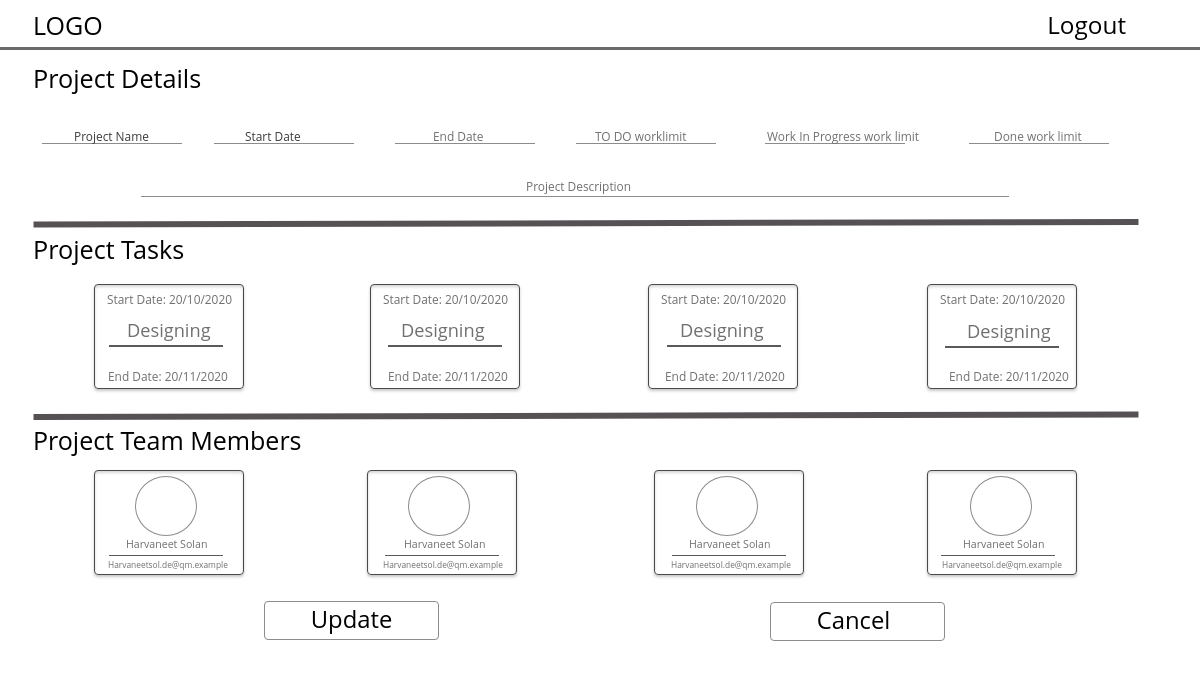
<!DOCTYPE html>
<html lang="en">
<head>
<meta charset="utf-8">
<title>Project Details</title>
<style>
:root {
  --ink: #000;
  --label-strong: #3c3c3c;
  --label: #707070;
  --rule: #5a5a5a;
  --field-line: #8c8c8c;
  --divider: #565155;
  --card-border: #4a4a4a;
  --paper: #fff;
}
* { box-sizing: border-box; margin: 0; padding: 0; }
html, body { width: 1200px; height: 675px; overflow: hidden; background: var(--paper); }
body { font-family: "Open Sans", "Noto Sans", sans-serif; color: var(--ink); white-space: nowrap; }
a { color: inherit; text-decoration: none; }

.topbar {
  display: flex; justify-content: space-between; align-items: center;
  height: 50px; padding: 2px 74px 0 33px;
  border-bottom: 3px solid #6a6a6a;
  font-size: 25px; line-height: 34px;
}
.topbar a { font-size: 24.3px; }

section { padding-left: 33px; }
h2 { font-size: 25.2px; font-weight: 400; line-height: 34px; }
.details { height: 168px; padding-top: 11px; }
.tasks { height: 180px; padding-top: 2px; }
.team { height: 179px; padding-top: 1px; }
.team h2 { font-size: 25px; }
.divider { display: block; width: 1200px; height: 12px; }
.divider line { stroke: var(--divider); stroke-width: 6; }

.fields {
  display: grid; grid-template-columns: 172px 181px 181px 189px 204px 140px;
  margin: 33px 0 0 9px;
  font-size: 11.9px; line-height: 16px; color: var(--label);
}
.field { width: 140px; height: 16px; padding-left: var(--indent); border-bottom: 1px solid var(--field-line); }
.field.strong { color: var(--label-strong); }
.description {
  width: 868px; height: 19px; margin: 34px 0 0 108px; padding-left: 385px;
  border-bottom: 1px solid var(--field-line);
  font-size: 11.9px; line-height: 16px; color: var(--label);
}

.cards { display: grid; margin-left: 61px; color: var(--label); list-style: none; }
.tasks .cards { grid-template-columns: 276px 278px 279px 150px; margin-top: 18px; }
.team .cards { grid-template-columns: 273px 287px 273px 150px; margin-top: 13px; }
.card {
  width: 150px; height: 105px; padding-top: 5px;
  border: 1px solid var(--card-border); border-radius: 4px;
  box-shadow: 0 2px 3px rgba(0,0,0,.22), inset 0 2px 3px rgba(0,0,0,.16);
}
.task { padding-top: 6px; }
.task .date { font-size: 11.9px; line-height: 16px; }
.task .start { margin-left: 12px; }
.task h3 { margin: 11px 0 0 var(--title); font-size: 18.2px; font-weight: 400; line-height: 24px; }
.task hr { width: 114px; height: 2px; margin: 3px 0 0 var(--line); border: 0; background: var(--rule); }
.task .end { margin: 21px 0 0 var(--end); }
.task.low h3 { margin-top: 12px; }
.task.low .end { margin-top: 20px; }

.avatar { width: 62px; height: 60px; margin-left: var(--avatar); border: 1px solid var(--field-line); border-radius: 50%; background: var(--paper); }
.member h3 { margin: 1px 0 0 var(--name); font-size: 10.6px; font-weight: 400; line-height: 14px; }
.member hr { width: 114px; height: 1px; margin: 4px 0 0 var(--line); border: 0; background: var(--rule); }
.member .email { margin: 2px 0 0 var(--mail); font-size: 8.4px; line-height: 13px; }

.actions { display: flex; gap: 331px; padding-left: 264px; font-size: 23.8px; line-height: 34px; }
.action { width: 175px; height: 39px; border: 1px solid var(--field-line); border-radius: 4px; text-align: center; }
.action.cancel { margin-top: 1px; padding-right: 8px; }
</style>
</head>
<body>
<header class="topbar">
  <span>LOGO</span>
  <a href="#">Logout</a>
</header>

<main>
  <section class="details">
    <h2>Project Details</h2>
    <div class="fields">
      <div class="field strong" style="--indent:32px">Project Name</div>
      <div class="field strong" style="--indent:31px">Start Date</div>
      <div class="field" style="--indent:38px">End Date</div>
      <div class="field" style="--indent:19px">TO DO worklimit</div>
      <div class="field" style="--indent:2px">Work In Progress work limit</div>
      <div class="field" style="--indent:25px">Done work limit</div>
    </div>
    <div class="description">Project Description</div>
  </section>

  <svg class="divider" viewBox="0 0 1200 12" aria-hidden="true"><line x1="33.5" y1="6.5" x2="1138.5" y2="4"/></svg>

  <section class="tasks">
    <h2>Project Tasks</h2>
    <ul class="cards">
      <li class="card task" style="--title:32px;--line:14px;--end:13px">
        <p class="date start">Start Date: 20/10/2020</p>
        <h3>Designing</h3>
        <hr>
        <p class="date end">End Date: 20/11/2020</p>
      </li>
      <li class="card task" style="--title:30px;--line:17px;--end:17px">
        <p class="date start">Start Date: 20/10/2020</p>
        <h3>Designing</h3>
        <hr>
        <p class="date end">End Date: 20/11/2020</p>
      </li>
      <li class="card task" style="--title:31px;--line:18px;--end:16px">
        <p class="date start">Start Date: 20/10/2020</p>
        <h3>Designing</h3>
        <hr>
        <p class="date end">End Date: 20/11/2020</p>
      </li>
      <li class="card task low" style="--title:39px;--line:17px;--end:21px">
        <p class="date start">Start Date: 20/10/2020</p>
        <h3>Designing</h3>
        <hr>
        <p class="date end">End Date: 20/11/2020</p>
      </li>
    </ul>
  </section>

  <svg class="divider" viewBox="0 0 1200 12" aria-hidden="true"><line x1="33.5" y1="7" x2="1138.5" y2="4.5"/></svg>

  <section class="team">
    <h2>Project Team Members</h2>
    <ul class="cards">
      <li class="card member" style="--avatar:40px;--name:31px;--line:14px;--mail:13px">
        <div class="avatar"></div>
        <h3>Harvaneet Solan</h3>
        <hr>
        <p class="email">Harvaneetsol.de@qm.example</p>
      </li>
      <li class="card member" style="--avatar:40px;--name:36px;--line:17px;--mail:15px">
        <div class="avatar"></div>
        <h3>Harvaneet Solan</h3>
        <hr>
        <p class="email">Harvaneetsol.de@qm.example</p>
      </li>
      <li class="card member" style="--avatar:41px;--name:34px;--line:17px;--mail:16px">
        <div class="avatar"></div>
        <h3>Harvaneet Solan</h3>
        <hr>
        <p class="email">Harvaneetsol.de@qm.example</p>
      </li>
      <li class="card member" style="--avatar:42px;--name:35px;--line:13px;--mail:14px">
        <div class="avatar"></div>
        <h3>Harvaneet Solan</h3>
        <hr>
        <p class="email">Harvaneetsol.de@qm.example</p>
      </li>
    </ul>
  </section>

  <nav class="actions">
    <a class="action" href="#">Update</a>
    <a class="action cancel" href="#">Cancel</a>
  </nav>
</main>
</body>
</html>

_ _ _ _

WHAT THE TASK ASKS
For each line above that includes "description", make a copy.

RESPONSE BELOW
.description {
    <div class="description">Project Description</div>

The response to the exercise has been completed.